Health News Review

The journal PLoS Medicine has begun to publish a series of articles -  “a multidisciplinary approach to exploring the role in health of Big Food, which we define as the multinational food and beverage industry with huge and concentrated market power.”  Excerpt of an editors’ note:

Original image by Todd Hryckowian at flickr.com, with enhancements by Lizzy Parisotto, PLoS.

“The time is ripe for PLoS Medicine to shine a light on Big Food. Foremost, large food and beverage companies now have an undeniably influential presence on the global health stage. Whether it’s food company executives providing expertise at major conferences and high-level UN meetings or major global health funders lecturing on what nongovernmental organizations can learn from Coca-Cola, the perspectives and experiences of Big Food are shaping the field of global health. At the same time that their expertise is elevated in global health debates, food companies are rebranding themselves as “nutrition companies,” offering business acumen and knowledge in food science and distribution, and asserting authority over solutions to problems not just of food production but of malnutrition, obesity, and even poverty. The legitimization of food companies as global health experts is further fueled by the growing number of private-public partnerships with public health organizations, ostensibly designed to foster collaborative action to improve people’s health and wellbeing. And yet food companies’ primary obligation is to drive profit by selling food. Why does the global health community find this acceptable and how do these conflicts of interest play out?

Indeed, while problems of obesity and associated disease are dominating discussions and debates in health around the world, there’s a concomitant gulf of critical perspectives on the food industry’s role and competing interests. Despite PLoS Medicine‘s longstanding interest in the tobacco, pharmaceutical, and other industries in health, for example, we have paid relatively little attention to the activities and influence of food and beverage companies.”

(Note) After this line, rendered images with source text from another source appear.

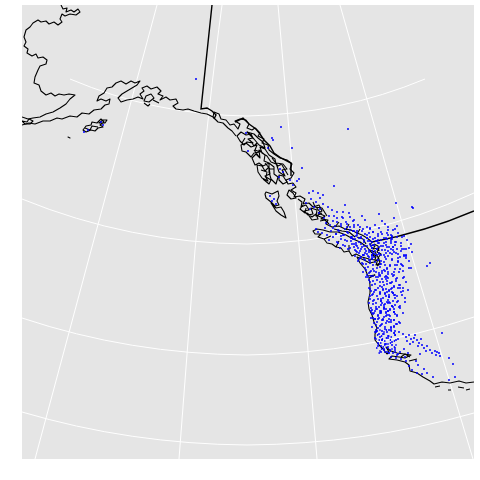
<!DOCTYPE html>
<html lang="en">
<head>
<meta charset="utf-8">
<title>Occurrence map, Pacific Northwest coast</title>
<style>
:root{--paper:#fff;--panel:#e5e5e5;--grid:#fff;--coast:#000;--record:#00f}
html,body{margin:0;background:var(--paper);overflow:hidden}
.map{display:block;width:480px;height:480px}
.panel{fill:var(--panel)}
.graticule{fill:none;stroke:var(--grid);stroke-width:1}
.coast{fill:none;stroke:var(--coast);stroke-width:1.1;stroke-linejoin:round}
.border{fill:none;stroke:var(--coast);stroke-width:1.4}
.records{fill:none;stroke:var(--record);stroke-width:2;stroke-linecap:round}
</style>
</head>
<body>
<svg class="map" viewBox="0 0 480 480" role="img" aria-label="Map of the Pacific coast of North America with blue occurrence points">
<defs>
<clipPath id="panel-area"><rect x="22" y="5" width="452" height="454"/></clipPath>
<path id="cluster-dense" d="M1 2h0m4-1h0m5 2h0m3-2h0m6 1h0m4 2h0M2 6h0m5 1h0m3-2h0m6 2h0m3 1h0m5-2h0M0 10h0m4 1h0m4-1h0m3 2h0m2-3h0m5 2h0m5 1h0M3 15h0m3-1h0m5 2h0m4-1h0m3-1h0m7 2h0M1 19h0m6 1h0m2-2h0m5 1h0m6 1h0m3-2h0M4 24h0m1-2h0m6 1h0m5 1h0m2-2h0m6 1h0"/>
<path id="cluster-loose" d="M2 1h0m9 2h0m7-1h0M5 7h0m10 2h0m6-3h0M1 13h0m8-2h0m9 4h0M4 19h0m8 1h0m8 2h0M7 16h0m8-4h0"/>
</defs>

<rect class="panel" x="22" y="5" width="452" height="454"/>

<g clip-path="url(#panel-area)">
<g class="graticule">
<path id="meridians" d="M157 5L35 459M222 5Q209 100 195 250L179 459M278 5L303 290L317 459M340 5L407 240L473 459"/>
<path id="parallels" d="M70 79Q155 115 247 116Q341 114 425 79M22 199Q130 243 247 244Q368 242 474 193M22 318Q130 354 247 355Q364 353 474 317M22 412Q130 444 247 445Q364 444 474 413"/>
</g>

<g class="coast">
<path id="bering-coast" d="M61 5L63 9L67 8L66 12L71 10L74 12L78 9L80 12L76 15L70 14L65 16L62 14L60 19L62 22L58 25L54 22L49 24L46 21L41 22L38 20L33 23L30 27L26 30L24 37L26 42L24 46L28 49L27 53L32 56L36 54L38 58L43 57L47 60L46 64L40 66L38 70L35 77L34 83L39 85L41 91L46 95L51 93L55 96L59 94L64 95L69 94L75 95L70 99L66 104L60 108L53 112L46 114L40 117L33 118L28 119L22 117"/>
<path id="alaska-gulf" d="M22 125L29 123L35 124L43 121L50 121L57 118L62 119L70 116L77 117L82 113L89 114L94 110L101 109L105 105L109 104L110 99L106 101L101 99L97 101L99 96L104 93L107 88L112 87L116 83L121 81L126 84L131 81L135 83L140 81L137 85L132 88L127 91L122 94L118 98L121 102L127 100L133 99L138 97L143 99L140 94L144 91L142 88L147 86L151 89L157 87L161 91L158 94L163 96L160 100L166 97L170 100L176 99L178 103L173 106L176 109L183 110L188 109L194 111L201 113L207 114L213 117L218 122L223 123L228 128L232 131L236 136"/>
<path id="gulf-islands" d="M22 121l5 1l2-3l4 2l-3 3l-5 0zM68 137l2 1zM83 130l3-4l5-1l1-3l5 1l4-4l3 3l-4 3l3 2l-5 1l-3 3l-4-1l-5 2zM85 128l5 2l2-4l6 1M99 123l4-3l4 0l-2 3zM146 96l5-2l3 4l-5 4l-5-1zM144 103l4 3l2-2M153 100l6 3"/>
<path id="panhandle" d="M213 117L214 112L219 114L221 119L226 120L230 125L234 124L238 129L240 124L235 121L240 119L246 120L249 124L247 128L252 130L255 128L260 133L258 136L264 139L262 143L268 145L269 150L274 154L280 158L287 160L292 164L290 169L294 173L291 178L286 180L288 184L293 183L296 187L291 190L296 193L294 197L300 196L305 199L303 204L309 203L313 207L319 205L322 211L318 213L325 216L321 219L328 220L326 224L332 227L339 226L345 229L351 230L357 233L362 235L367 238L372 242"/>
<path id="archipelago" d="M237 136l4-4l5 3l5-1l2 4l-5 1l5 4l-6-1l-3 3l-4-4zM241 145l5-2l5 4l6-2l-2 5l5 2l-6 1l-3 4l-5-5l-4-1zM247 132l7 2l4 4l5 4l2 6l-6-3l-5-6zM252 158l4-4l4 4l-1-8l6 5l-1 6l5 2l-6 3l-4-3l-4 2zM260 147l5 2l4 6l6 4l1 5l-5-2l-4-6l-5-3zM257 165l5 1l3 5l4-4l1 7l-5 2l3 5l-6-3l-4-6zM269 163l5 4l0 7l4 3l-2 7l-5-5l-2-7zM261 170l6 2l-1 5l5 3l-2 4l-6-5M276 163l7 1l4 5l-5 1l3 6l-6-4zM279 175l4 1l4 6l-4 2l-4-4zM250 140l4 6l3-3M254 150l6 8M265 163l5 6l4 0M272 158l6 8l4-2M282 165l6 10M245 138l-3 5"/>
<path id="haida-gwaii" d="M266 192L272 194L278 191L279 196L277 201L279 205L275 206L271 202L266 198L265 194ZM271 203L276 208L281 207L284 212L286 218L281 215L276 211Z"/>
<path id="central-fjords" d="M289 190l-2 5l4 4l5-1l-3-5zM298 199l4 3l-1 5l5-2l3 5l-5 1l4 4l5-1l-2-6l6 2l-1 6l6-3M303 205l-3 4l5 4l1-5M307 213l5 4l4-3l2 5l-6 1zM316 207l4 5l-2 4l6 2M313 202l2 5l7 1l5 8M320 221l5-1l4 4M335 227l4-5M346 230l3-6M357 234l3-5"/>
<path id="vancouver-island" d="M313 231L317 229L323 230L330 232L338 232L346 235L353 239L360 242L367 247L371 252L376 256L375 260L369 259L362 257L356 254L352 256L349 251L344 252L341 248L336 247L332 244L327 243L324 239L318 237L321 234L315 234ZM324 239l7-3M336 247l3-6M349 251l0-6M334 229l8 2l7 1l6 5M357 237l6 2l3 5"/>
<path id="salish-sea" d="M372 242L370 245L375 246L373 249L379 248L377 252L381 254L378 258L380 263L376 265L378 259L374 262L370 263L364 260L357 257L360 263L365 269L368 276M374 244l4 2l1 5M370 250l5 2l4 7l1 5l-3 2M372 254l3 3"/>
<path id="pacific-coast" d="M368 276L375 275L369 278L370 285L370 293L368 302L369 309L372 315L374 322L377 328L375 334L375 340L379 345L383 349L387 354L389 352L386 347L391 351L397 353L404 354L411 355L405 358L399 357L392 356L389 359L397 360L405 362L409 365L410 371L417 373L423 377L430 381L434 384L442 382L450 383L459 381L466 383L474 382"/>
<path id="southern-islands" d="M435 387l5-1M448 390l3 0M458 387l6 1M466 390l4-1M401 357l4-3l5 3M409 361l8-2"/>
</g>

<path class="border" id="alaska-border" d="M212 5L201 109L207 108L212 111L216 115L214 119"/>
<path class="border" id="panhandle-border" d="M235 122L243 118L249 124L256 129L260 134L264 140L270 146L274 153L281 158L291 163L291 176"/>
<path class="border" id="southern-border" d="M372 242Q425 232 474 211"/>

<g class="records" id="records">
<path id="northern-records" d="M196 79h0M348 129h0M281 127h0M272 138h0M273 140h0M292 148h0M302 168h0M246 133h0M248 151h0M268 148h0M280 169h0M283 172h0M279 177h0M290 180h0M293 185h0M297 181h0M299 179h0M270 196h0M274 199h0M276 204h0M272 201h0M101 122h0M103 125h0M84 132h0M88 130h0"/>
<path id="interior-records" d="M334 186h0M345 205h0M396 203h0M413 208h0M412 207h0M309 193h0M313 191h0M318 193h0M320 198h0M323 195h0M311 199h0M316 202h0M323 204h0M328 207h0M332 210h0M306 203h0M310 209h0M337 212h0M342 217h0M349 213h0M354 220h0M362 216h0M358 225h0M365 220h0M379 214h0M382 221h0M375 225h0M394 218h0M388 227h0M393 230h0M397 226h0M385 224h0M402 237h0M411 244h0M406 249h0M404 256h0M430 263h0M427 266h0M409 268h0M402 265h0M399 272h0M404 277h0M396 281h0M408 290h0M403 288h0M402 295h0M405 302h0M399 307h0M403 313h0M397 316h0M400 323h0M394 327h0M367 227h0M370 229h0M362 231h0M391 239h0M396 242h0"/>
<path id="island-records" d="M316 229h0M318 232h0M322 233h0M325 228h0M327 235h0M331 231h0M329 240h0M333 237h0M336 234h0M338 243h0M341 239h0M343 235h0M345 246h0M347 241h0M350 248h0M352 244h0M355 250h0M357 246h0M359 253h0M361 249h0M364 255h0M366 251h0M369 257h0M372 255h0M324 218h0M329 216h0M333 221h0M337 218h0M341 224h0M346 222h0M335 226h0M350 227h0M353 231h0M345 229h0M348 233h0M357 231h0M356 236h0M351 237h0M361 238h0M319 213h0M326 223h0M320 209h0M314 207h0M330 225h0M365 234h0M354 225h0M343 212h0M360 227h0"/>
<use href="#cluster-loose" x="332" y="215"/>
<use href="#cluster-loose" x="336" y="229"/>
<use href="#cluster-loose" x="352" y="226"/>
<use href="#cluster-dense" x="354" y="237"/>
<use href="#cluster-dense" x="368" y="231"/>
<use href="#cluster-loose" x="377" y="227"/>
<use href="#cluster-loose" x="386" y="234"/>
<use href="#cluster-dense" x="362" y="253"/>
<use href="#cluster-loose" x="383" y="249"/>
<use href="#cluster-loose" x="391" y="246"/>
<use href="#cluster-dense" x="369" y="270"/>
<use href="#cluster-loose" x="379" y="263"/>
<use href="#cluster-loose" x="385" y="276"/>
<use href="#cluster-dense" x="370" y="289"/>
<use href="#cluster-loose" x="380" y="286"/>
<use href="#cluster-loose" x="379" y="300"/>
<use href="#cluster-dense" x="371" y="308"/>
<use href="#cluster-loose" x="371" y="300"/>
<use href="#cluster-loose" x="376" y="318"/>
<use href="#cluster-dense" transform="translate(376 329) scale(.8 1)"/>
<use href="#cluster-loose" x="377" y="333"/>
<path id="shore-records" d="M360 258h0M363 264h0M366 270h0M368 277h0M370 282h0M369 288h0M370 296h0M369 303h0M371 311h0M373 318h0M376 325h0M376 332h0M375 338h0M378 343h0M381 346h0M384 350h0M387 352h0M390 350h0M393 353h0M388 347h0M385 344h0M382 340h0M395 350h0M398 354h0M391 357h0M396 358h0M401 359h0M405 357h0M400 352h0M406 361h0M409 366h0M412 370h0M417 373h0M422 374h0M408 353h0M404 349h0"/>
<path id="sierra-records" d="M399 332h0M403 334h0M406 337h0M409 335h0M411 339h0M414 338h0M413 342h0M417 340h0M419 343h0M418 346h0M422 345h0M424 348h0M427 346h0M426 351h0M430 350h0M432 353h0M435 351h0M436 355h0M439 353h0M440 356h0M437 352h0M442 333h0M449 358h0M453 364h0M455 377h0M449 380h0M433 377h0M424 369h0M418 365h0M427 373h0M420 354h0M416 361h0M407 341h0M410 344h0M415 335h0M421 339h0"/>
</g>
</g>
</svg>
</body>
</html>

Here are links to two pieces:

Comments

mary posted on June 22, 2012 at 7:20 pm

Great Read! We need to join together as ‘eaters’ and force more nutritous meals out of the big companies!

Ramachandran posted on June 22, 2012 at 11:34 pm

Eat to living; don’t live to eat

kala posted on June 25, 2012 at 3:27 pm

Consider this blurb from the AARP Bulletin of May 30, 2012
Tax Attack:Is it time for a sugar tax?

Take a moment to consider this health care prescription from Adam Smith: “Sugar, rum and tobacco are commodities which are nowhere necessaries of life, [but] which are … objects of almost universal consumption and which are therefore extremely proper subjects of taxation.” In the two centuries since, policy-makers have followed his advice — with one glaring exception: sugar.
Maybe this issue has finally reached the mainstream, as it should have done years ago.